Dataset items
========================================

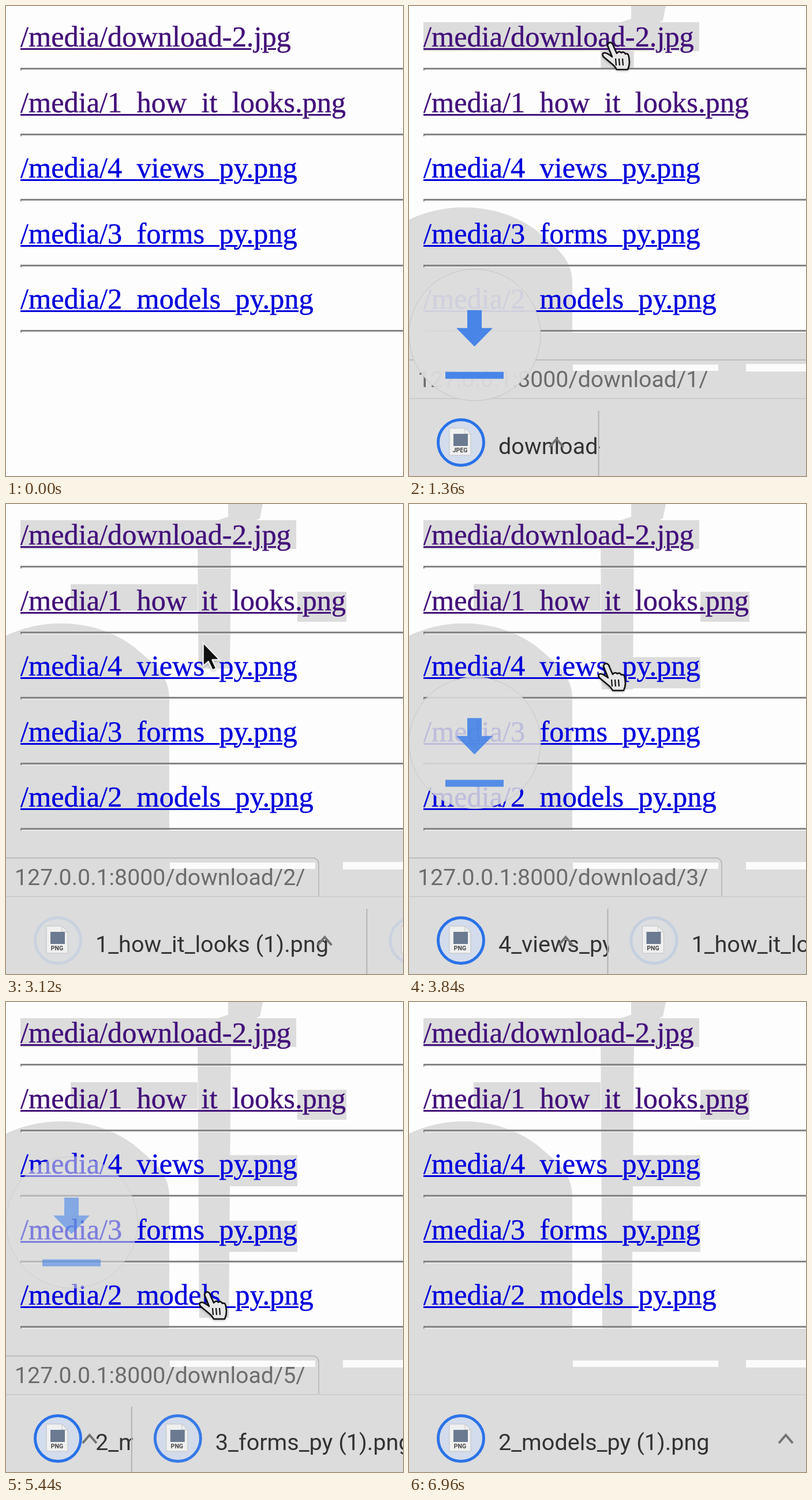
Write an HTML page with a canvas that moves like this. It is 688x814 px and loops after 7040 ms.

```html
<!DOCTYPE html>
<html lang="en">
<head>
<meta charset="utf-8">
<style>
html, body { margin: 0; width: 688px; height: 814px; overflow: hidden; background: #fdfdfd; }
canvas, #page { position: absolute; left: 0; top: 0; width: 688px; height: 814px; overflow: hidden; }
.row { position: absolute; left: 25px; font: 50.4px/60px "Liberation Serif", serif; white-space: pre;
  color: #0000dc; -webkit-text-stroke: .4px; text-decoration: underline;
  text-decoration-thickness: 2.8px; text-underline-offset: 2.6px; }
.visited { color: #43107a; }
.rule { position: absolute; left: 25px; right: 0; height: 1px; border: solid;
  border-width: 3px 0 1px 2px; border-color: #858585 #eee #eee #858585; }
</style>
</head>
<body>
<canvas id="back" width="688" height="814"></canvas>
<div id="page"></div>
<canvas id="front" width="688" height="814"></canvas>
<script>
const LOOP = 7040, STEP = 80, W = 688, H = 814, PITCH = 113.6, GREY = '#dcdcdc', BLUE = '#3f80e8';
const files = ['download-2.jpg', '1_how_it_looks.png', '4_views_py.png', '3_forms_py.png', '2_models_py.png'];
const clicks = [988, 2480, 3426, 4211, 4942];    // rising badge starts
const starts = [1156, 2620, 3624, 4433, 5314];   // shelf item starts
const arrivals = [850, 2150, 3250, 4130, 4880];
const path = [[400, 415, -60], [850, 347, 63], [1500, 347, 63], [2150, 345, 160], [2900, 345, 160],
  [3250, 340, 276], [3860, 340, 276], [4130, 351, 383], [4660, 351, 383], [4880, 347, 502],
  [5650, 347, 502], [6100, 358, 840]];

const back = document.getElementById('back').getContext('2d');
const front = document.getElementById('front').getContext('2d');
const clamp = v => Math.max(0, Math.min(1, v));
const ramp = (t, t0, t1, a, b) => a + (b - a) * clamp((t - t0) / (t1 - t0));
const smooth = v => v * v * (3 - 2 * v);

// An underscore is as wide as two spaces and merges with the underline.
files.forEach((name, i) => {
  const row = document.createElement('div'), rule = document.createElement('div');
  row.className = i < 2 ? 'row visited' : 'row';
  row.textContent = '/media/' + name.replace(/_/g, '\u00a0\u00a0');
  row.style.top = 23 + PITCH * i + 'px';
  rule.className = 'rule';
  rule.style.top = 107 + PITCH * i + 'px';
  document.getElementById('page').append(row, rule);
});

function line(c, x0, y0, x1, y1, color, width = 1.5) {
  c.strokeStyle = color;
  c.lineWidth = width;
  c.beginPath();
  c.moveTo(x0, y0);
  c.lineTo(x1, y1);
  c.stroke();
}

function box(c, x, y, w, h, color) {
  c.fillStyle = color;
  c.fillRect(x, y, w, h);
}

function text(c, s, x, y, font, color) {
  c.font = font;
  c.fillStyle = color;
  c.fillText(s, x, y);
}

function pointer(t) {
  if (t < path[0][0] || t > path[path.length - 1][0]) return null;
  const i = path.findIndex(p => p[0] >= t) || 1;
  const [t0, x0, y0] = path[i - 1], [t1, x1, y1] = path[i];
  const k = smooth((t - t0) / (t1 - t0));
  return { x: x0 + (x1 - x0) * k, y: y0 + (y1 - y0) * k };
}

const trail = new Path2D('M385 0H445L440 25L390 50L386 570H335L332 40L385 22Z');

function drawBack(t, cur) {
  const c = back;
  c.clearRect(0, 0, W, H);
  const reach = t > 6100 ? 570 : cur ? Math.min(cur.y + 45, 570) : 0;
  c.fillStyle = GREY;
  if (reach > 0) {
    c.save();
    c.beginPath();
    c.rect(0, 0, W, reach);
    c.clip();
    c.fill(trail);
    c.restore();
  }
  if (t > arrivals[0]) box(c, 25, 28, 478, 50, GREY);
  if (t > clicks[1]) {
    box(c, 112, 139, 220, 46, GREY);
    box(c, 505, 152, 85, 52, GREY);
  }
  for (let i = 2; i < 4; i++)
    if (t > arrivals[i]) box(c, 372, 38 + PITCH * i, 133, 54, GREY);
  if (t < starts[0]) return;
  box(c, 0, 566, W, H - 566, GREY);
  const top = t < clicks[1] + 1 ? ramp(t, 1200, 1360, 560, 348) : ramp(t, 2600, 2900, 348, 206);
  c.beginPath();
  c.moveTo(0, top + 22);
  c.bezierCurveTo(70, top - 12, 160, top - 5, 220, top + 40);
  c.bezierCurveTo(255, top + 70, 283, top + 90, 283, top + 130);
  c.lineTo(283, 570);
  c.lineTo(0, 570);
  c.fill();
}

function drawStatus(c, y, wide) {
  const right = wide ? W + 20 : 542;
  c.beginPath();
  c.roundRect(-5, y - 67, right + 5, 67, [0, 10, 0, 0]);
  c.fillStyle = GREY;
  c.fill();
  c.strokeStyle = '#b2b2b2';
  c.lineWidth = 1.5;
  c.stroke();
  line(c, 0, y + 1, right, y + 1, '#aeb0b6', 2);
}

// The ring is solid at first, then pulses.
function ringGlow(age) {
  return (Math.cos(Math.max(0, age - 210) / 730 * 2 * Math.PI) + 1) / 2;
}

function drawItem(c, i, x, width, age) {
  c.save();
  c.beginPath();
  c.rect(x, 682, width + 12, 140);
  c.clip();
  c.translate(x, 0);
  c.globalAlpha = age < 2000 ? ringGlow(age) : 0;
  c.beginPath();
  c.arc(90, 756, 39.5, 0, 7);
  c.fillStyle = '#d3dcec';
  c.fill();
  c.strokeStyle = '#2a72e8';
  c.lineWidth = 5;
  c.stroke();
  c.globalAlpha = 1;

  c.beginPath();
  c.moveTo(70, 731); c.lineTo(97, 731); c.lineTo(107, 741); c.lineTo(107, 778); c.lineTo(70, 778);
  c.closePath();
  c.fillStyle = '#f0f0f0';
  c.fill();
  c.strokeStyle = '#c2c2c2';
  c.lineWidth = 1;
  c.stroke();
  line(c, 97, 731, 97, 741, '#c2c2c2', 1);
  line(c, 97, 741, 107, 741, '#c2c2c2', 1);
  box(c, 77, 741, 25, 21, '#6b7a90');
  c.textAlign = 'center';
  text(c, i ? 'PNG' : 'JPEG', 88.5, 773, 'bold 10.5px Roboto, sans-serif', '#444');
  c.textAlign = 'left';

  text(c, files[i].replace('.', ' (1).'), 155, 776, '39.6px Roboto, sans-serif', '#333');
  const cx = width - 63;
  c.beginPath();
  c.moveTo(cx - 12, 764); c.lineTo(cx, 750); c.lineTo(cx + 12, 764);
  c.strokeStyle = '#737373';
  c.lineWidth = 4;
  c.stroke();
  c.restore();
  line(c, x + width + 10, 701, x + width + 10, H, '#b3b3b3', 2);
}

function drawShelf(c, t, y) {
  box(c, 0, y, W, H, GREY);
  line(c, 0, y, W, y, '#cccccc');
  let x = 0;
  c.save();
  c.translate(0, y - 680);
  for (let i = starts.length - 1; i >= 0; i--) {
    const age = t - starts[i];
    if (age < 0 || x > W) continue;
    const k = clamp(age / 800), width = 716 * (1 - (1 - k) ** 2);
    drawItem(c, i, x, width, age);
    x += width;
  }
  c.restore();
}

function drawBadge(c, v, bottom) {
  const y = bottom - 228 * v - 114;
  c.save();
  c.globalAlpha = 1 - (v - .5) ** 2 * 4;
  c.beginPath();
  c.arc(114, y, 114, 0, 7);
  c.fillStyle = '#dedede';
  c.fill();
  c.strokeStyle = '#c2c2c2';
  c.lineWidth = 1;
  c.stroke();
  c.fillStyle = BLUE;
  c.beginPath();
  c.moveTo(101, y - 43); c.lineTo(126, y - 43); c.lineTo(126, y - 12); c.lineTo(145, y - 12);
  c.lineTo(113.5, y + 20); c.lineTo(82, y - 12); c.lineTo(101, y - 12);
  c.fill();
  c.fillRect(63, y + 64, 101, 12);
  c.restore();
}

const hand = new Path2D('M-3 5Q-1 -2 4 1Q7 3 8 8L13 19Q17 14 21 18Q25 15 28 20Q33 18 34 25' +
  'L35 34Q35 41 32 47L13 47Q10 41 2 35L-10 25Q-14 19 -8 18Q-4 18 5 25Z');
const arrow = new Path2D('M0 0L0 41L9 33L16 48L23 45L16 30L29 30Z');

function drawPointer(c, cur, onLink) {
  const shape = onLink ? hand : arrow;
  c.save();
  c.translate(cur.x, cur.y);
  c.lineJoin = 'round';
  c.shadowColor = 'rgba(0,0,0,.35)';
  c.shadowBlur = 4;
  c.shadowOffsetY = 2;
  c.fillStyle = onLink ? '#e6e6e6' : '#111';
  c.strokeStyle = onLink ? '#111' : '#eee';
  c.lineWidth = 2.6;
  c.fill(shape);
  c.shadowColor = 'transparent';
  c.stroke(shape);
  if (onLink) for (let x = 11; x < 26; x += 6) line(c, x, 28, x + 1, 40, '#111', 2.2);
  c.restore();
}

function draw(t) {
  const c = front, cur = pointer(t);
  drawBack(t, cur);
  c.clearRect(0, 0, W, H);
  const shelfY = ramp(t, starts[0], starts[0] + 120, 825, 680);
  const row = cur ? Math.floor((cur.y - 15) / PITCH) : -1;
  const onLink = row >= 0 && row < 5 && cur.y - 15 - row * PITCH < 70;
  const id = t < 5850 ? arrivals.filter(a => t >= a - 60).length : 0;

  if (id) drawStatus(c, shelfY, t < 1500);
  if (shelfY === 680) {
    box(c, 284, 621, 252, 11, '#fbfbfb');
    box(c, 584, 620, 104, 13, '#fbfbfb');
  }
  if (id) text(c, `127.0.0.1:8000/download/${id}/`, 15, shelfY - 20, '39.3px Roboto, sans-serif', '#6c6c6c');
  if (t >= starts[0]) drawShelf(c, t, shelfY);
  clicks.forEach((start, i) => {
    const v = (t - start) / 600;
    if (v > 0 && v < 1) drawBadge(c, v, i ? 685 : 825);
  });
  if (cur) drawPointer(c, cur, onLink);
}

const began = performance.now();
function tick() {
  // The picture advances in even steps; the small lead absorbs timer jitter.
  const t = (performance.now() - began + 8) % LOOP;
  draw(Math.floor(t / STEP) * STEP);
  requestAnimationFrame(tick);
}
tick();
</script>
</body>
</html>
```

========================================

[INSTRUCTIONS TO FOLLOW]:
Collect every line above that contains the word "drawPointer".

[OUTPUT FOR THIS EXERCISE]:
function drawPointer(c, cur, onLink) {
  if (cur) drawPointer(c, cur, onLink);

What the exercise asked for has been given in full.